EXERCISE INSTRUCTIONS:
Take each line of the data that contains the string "diagram" and copy it.

━━ SUPPLIED MATERIAL ━━

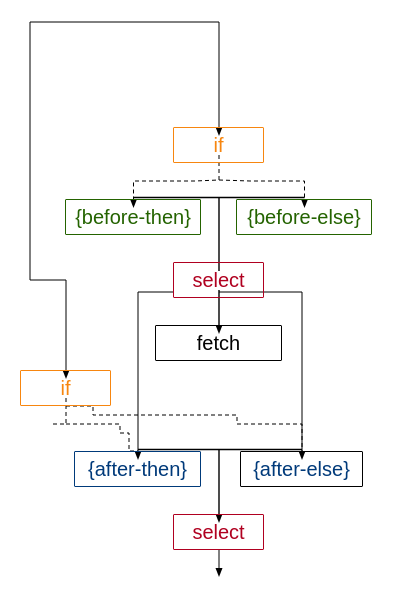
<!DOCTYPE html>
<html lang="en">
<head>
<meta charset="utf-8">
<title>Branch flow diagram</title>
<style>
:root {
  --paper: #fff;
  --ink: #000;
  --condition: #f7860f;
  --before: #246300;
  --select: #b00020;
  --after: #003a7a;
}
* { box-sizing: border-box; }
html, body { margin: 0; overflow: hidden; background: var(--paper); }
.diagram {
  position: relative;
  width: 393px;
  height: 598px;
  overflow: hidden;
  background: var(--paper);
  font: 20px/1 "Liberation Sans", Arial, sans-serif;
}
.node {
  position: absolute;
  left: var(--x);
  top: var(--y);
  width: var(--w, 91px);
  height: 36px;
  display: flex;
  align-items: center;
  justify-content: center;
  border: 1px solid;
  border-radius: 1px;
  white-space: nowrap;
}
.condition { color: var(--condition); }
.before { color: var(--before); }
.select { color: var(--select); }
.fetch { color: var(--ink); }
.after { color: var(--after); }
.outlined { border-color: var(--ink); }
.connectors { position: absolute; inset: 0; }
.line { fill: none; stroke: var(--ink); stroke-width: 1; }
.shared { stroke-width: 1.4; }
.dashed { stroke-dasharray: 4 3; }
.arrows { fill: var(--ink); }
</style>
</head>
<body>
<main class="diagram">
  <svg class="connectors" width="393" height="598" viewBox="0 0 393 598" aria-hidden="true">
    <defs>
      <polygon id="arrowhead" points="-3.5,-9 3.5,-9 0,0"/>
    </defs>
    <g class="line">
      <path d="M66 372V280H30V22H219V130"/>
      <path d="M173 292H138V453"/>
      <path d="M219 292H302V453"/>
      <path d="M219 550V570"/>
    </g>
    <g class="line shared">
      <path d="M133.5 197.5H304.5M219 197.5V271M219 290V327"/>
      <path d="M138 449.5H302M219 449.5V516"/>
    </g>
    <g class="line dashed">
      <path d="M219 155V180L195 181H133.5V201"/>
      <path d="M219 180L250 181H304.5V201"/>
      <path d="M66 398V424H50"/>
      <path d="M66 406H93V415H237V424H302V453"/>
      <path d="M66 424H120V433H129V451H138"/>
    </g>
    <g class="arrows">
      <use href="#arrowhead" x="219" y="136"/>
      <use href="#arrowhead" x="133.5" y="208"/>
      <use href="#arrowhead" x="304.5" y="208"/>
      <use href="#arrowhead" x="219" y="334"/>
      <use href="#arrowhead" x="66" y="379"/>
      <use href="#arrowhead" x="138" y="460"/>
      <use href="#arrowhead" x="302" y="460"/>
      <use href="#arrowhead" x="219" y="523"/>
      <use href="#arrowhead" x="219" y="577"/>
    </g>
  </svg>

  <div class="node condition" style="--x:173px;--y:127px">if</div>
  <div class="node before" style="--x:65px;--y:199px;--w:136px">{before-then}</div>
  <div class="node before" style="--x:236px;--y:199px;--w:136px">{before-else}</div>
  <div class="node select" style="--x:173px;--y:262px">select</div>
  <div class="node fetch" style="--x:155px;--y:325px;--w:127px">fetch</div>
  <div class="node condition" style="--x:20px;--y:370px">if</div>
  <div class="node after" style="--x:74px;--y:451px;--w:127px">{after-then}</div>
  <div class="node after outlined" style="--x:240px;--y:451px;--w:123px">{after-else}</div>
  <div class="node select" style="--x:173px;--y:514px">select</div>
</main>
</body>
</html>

━━━

EXERCISE SOLUTION:
<title>Branch flow diagram</title>
.diagram {
<main class="diagram">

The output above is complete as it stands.